The data should be printed in full, character for character.

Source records

-- Opening Marker --

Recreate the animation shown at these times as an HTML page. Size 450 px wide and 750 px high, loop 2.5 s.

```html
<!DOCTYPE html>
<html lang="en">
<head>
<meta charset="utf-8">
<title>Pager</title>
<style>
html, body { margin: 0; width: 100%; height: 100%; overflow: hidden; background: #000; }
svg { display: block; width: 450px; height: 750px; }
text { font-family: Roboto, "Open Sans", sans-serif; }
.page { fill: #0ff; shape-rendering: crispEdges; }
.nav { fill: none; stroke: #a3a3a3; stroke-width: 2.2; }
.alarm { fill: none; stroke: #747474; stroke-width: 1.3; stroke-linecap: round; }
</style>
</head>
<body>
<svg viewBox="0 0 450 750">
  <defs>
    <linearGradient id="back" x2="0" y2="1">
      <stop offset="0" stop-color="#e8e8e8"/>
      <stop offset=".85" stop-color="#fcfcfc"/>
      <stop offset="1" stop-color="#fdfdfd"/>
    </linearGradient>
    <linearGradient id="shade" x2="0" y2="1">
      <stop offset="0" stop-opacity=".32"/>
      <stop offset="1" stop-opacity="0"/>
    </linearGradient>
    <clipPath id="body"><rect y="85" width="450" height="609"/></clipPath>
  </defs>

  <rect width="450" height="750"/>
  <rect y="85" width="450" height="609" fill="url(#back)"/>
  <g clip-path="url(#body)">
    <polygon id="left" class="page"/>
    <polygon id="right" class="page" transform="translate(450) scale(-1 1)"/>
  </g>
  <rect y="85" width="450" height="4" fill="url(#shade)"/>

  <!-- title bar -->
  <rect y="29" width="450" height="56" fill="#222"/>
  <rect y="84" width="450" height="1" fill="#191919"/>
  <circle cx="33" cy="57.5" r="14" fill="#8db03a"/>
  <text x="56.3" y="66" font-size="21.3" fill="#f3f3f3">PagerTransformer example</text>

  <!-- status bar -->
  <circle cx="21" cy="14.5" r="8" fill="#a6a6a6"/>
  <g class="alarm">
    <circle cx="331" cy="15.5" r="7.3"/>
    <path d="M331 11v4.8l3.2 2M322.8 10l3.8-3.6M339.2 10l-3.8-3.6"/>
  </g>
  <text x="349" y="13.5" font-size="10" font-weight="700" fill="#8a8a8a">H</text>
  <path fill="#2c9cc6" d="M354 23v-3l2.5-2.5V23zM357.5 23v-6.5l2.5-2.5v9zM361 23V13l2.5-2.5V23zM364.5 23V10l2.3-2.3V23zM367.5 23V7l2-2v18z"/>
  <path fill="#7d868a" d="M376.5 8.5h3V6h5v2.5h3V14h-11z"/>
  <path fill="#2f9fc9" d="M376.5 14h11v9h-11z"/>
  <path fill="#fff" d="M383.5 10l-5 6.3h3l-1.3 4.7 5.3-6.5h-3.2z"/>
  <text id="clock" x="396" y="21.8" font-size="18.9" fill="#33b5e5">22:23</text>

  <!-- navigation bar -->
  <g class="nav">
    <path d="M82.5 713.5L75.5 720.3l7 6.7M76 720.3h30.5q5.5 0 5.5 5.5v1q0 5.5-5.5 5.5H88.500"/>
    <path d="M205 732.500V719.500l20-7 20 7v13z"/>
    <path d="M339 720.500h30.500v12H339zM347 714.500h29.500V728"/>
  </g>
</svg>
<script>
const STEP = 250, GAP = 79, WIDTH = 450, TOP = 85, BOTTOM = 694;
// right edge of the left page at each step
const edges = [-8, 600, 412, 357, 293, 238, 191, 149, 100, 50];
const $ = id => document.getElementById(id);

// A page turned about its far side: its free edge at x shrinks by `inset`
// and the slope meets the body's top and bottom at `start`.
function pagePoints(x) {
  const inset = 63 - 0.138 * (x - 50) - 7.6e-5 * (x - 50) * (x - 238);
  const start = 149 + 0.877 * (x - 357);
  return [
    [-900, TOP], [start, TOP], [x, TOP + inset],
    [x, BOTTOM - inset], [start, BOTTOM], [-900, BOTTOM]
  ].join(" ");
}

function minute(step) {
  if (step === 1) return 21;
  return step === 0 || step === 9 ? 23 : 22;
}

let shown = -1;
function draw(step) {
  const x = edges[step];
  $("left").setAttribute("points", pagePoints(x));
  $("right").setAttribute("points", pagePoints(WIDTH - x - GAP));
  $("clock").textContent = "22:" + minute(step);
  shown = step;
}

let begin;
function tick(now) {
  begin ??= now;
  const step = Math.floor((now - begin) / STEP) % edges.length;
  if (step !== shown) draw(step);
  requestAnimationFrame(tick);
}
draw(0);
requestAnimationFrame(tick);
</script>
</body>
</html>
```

-- Closing Marker --

— RESPONSE TO THIS TASK —
Recreate the animation shown at these times as an HTML page. Size 450 px wide and 750 px high, loop 2.5 s.

```html
<!DOCTYPE html>
<html lang="en">
<head>
<meta charset="utf-8">
<title>Pager</title>
<style>
html, body { margin: 0; width: 100%; height: 100%; overflow: hidden; background: #000; }
svg { display: block; width: 450px; height: 750px; }
text { font-family: Roboto, "Open Sans", sans-serif; }
.page { fill: #0ff; shape-rendering: crispEdges; }
.nav { fill: none; stroke: #a3a3a3; stroke-width: 2.2; }
.alarm { fill: none; stroke: #747474; stroke-width: 1.3; stroke-linecap: round; }
</style>
</head>
<body>
<svg viewBox="0 0 450 750">
  <defs>
    <linearGradient id="back" x2="0" y2="1">
      <stop offset="0" stop-color="#e8e8e8"/>
      <stop offset=".85" stop-color="#fcfcfc"/>
      <stop offset="1" stop-color="#fdfdfd"/>
    </linearGradient>
    <linearGradient id="shade" x2="0" y2="1">
      <stop offset="0" stop-opacity=".32"/>
      <stop offset="1" stop-opacity="0"/>
    </linearGradient>
    <clipPath id="body"><rect y="85" width="450" height="609"/></clipPath>
  </defs>

  <rect width="450" height="750"/>
  <rect y="85" width="450" height="609" fill="url(#back)"/>
  <g clip-path="url(#body)">
    <polygon id="left" class="page"/>
    <polygon id="right" class="page" transform="translate(450) scale(-1 1)"/>
  </g>
  <rect y="85" width="450" height="4" fill="url(#shade)"/>

  <!-- title bar -->
  <rect y="29" width="450" height="56" fill="#222"/>
  <rect y="84" width="450" height="1" fill="#191919"/>
  <circle cx="33" cy="57.5" r="14" fill="#8db03a"/>
  <text x="56.3" y="66" font-size="21.3" fill="#f3f3f3">PagerTransformer example</text>

  <!-- status bar -->
  <circle cx="21" cy="14.5" r="8" fill="#a6a6a6"/>
  <g class="alarm">
    <circle cx="331" cy="15.5" r="7.3"/>
    <path d="M331 11v4.8l3.2 2M322.8 10l3.8-3.6M339.2 10l-3.8-3.6"/>
  </g>
  <text x="349" y="13.5" font-size="10" font-weight="700" fill="#8a8a8a">H</text>
  <path fill="#2c9cc6" d="M354 23v-3l2.5-2.5V23zM357.5 23v-6.5l2.5-2.5v9zM361 23V13l2.5-2.5V23zM364.5 23V10l2.3-2.3V23zM367.5 23V7l2-2v18z"/>
  <path fill="#7d868a" d="M376.5 8.5h3V6h5v2.5h3V14h-11z"/>
  <path fill="#2f9fc9" d="M376.5 14h11v9h-11z"/>
  <path fill="#fff" d="M383.5 10l-5 6.3h3l-1.3 4.7 5.3-6.5h-3.2z"/>
  <text id="clock" x="396" y="21.8" font-size="18.9" fill="#33b5e5">22:23</text>

  <!-- navigation bar -->
  <g class="nav">
    <path d="M82.5 713.5L75.5 720.3l7 6.7M76 720.3h30.5q5.5 0 5.5 5.5v1q0 5.5-5.5 5.5H88.500"/>
    <path d="M205 732.500V719.500l20-7 20 7v13z"/>
    <path d="M339 720.500h30.500v12H339zM347 714.500h29.500V728"/>
  </g>
</svg>
<script>
const STEP = 250, GAP = 79, WIDTH = 450, TOP = 85, BOTTOM = 694;
// right edge of the left page at each step
const edges = [-8, 600, 412, 357, 293, 238, 191, 149, 100, 50];
const $ = id => document.getElementById(id);

// A page turned about its far side: its free edge at x shrinks by `inset`
// and the slope meets the body's top and bottom at `start`.
function pagePoints(x) {
  const inset = 63 - 0.138 * (x - 50) - 7.6e-5 * (x - 50) * (x - 238);
  const start = 149 + 0.877 * (x - 357);
  return [
    [-900, TOP], [start, TOP], [x, TOP + inset],
    [x, BOTTOM - inset], [start, BOTTOM], [-900, BOTTOM]
  ].join(" ");
}

function minute(step) {
  if (step === 1) return 21;
  return step === 0 || step === 9 ? 23 : 22;
}

let shown = -1;
function draw(step) {
  const x = edges[step];
  $("left").setAttribute("points", pagePoints(x));
  $("right").setAttribute("points", pagePoints(WIDTH - x - GAP));
  $("clock").textContent = "22:" + minute(step);
  shown = step;
}

let begin;
function tick(now) {
  begin ??= now;
  const step = Math.floor((now - begin) / STEP) % edges.length;
  if (step !== shown) draw(step);
  requestAnimationFrame(tick);
}
draw(0);
requestAnimationFrame(tick);
</script>
</body>
</html>
```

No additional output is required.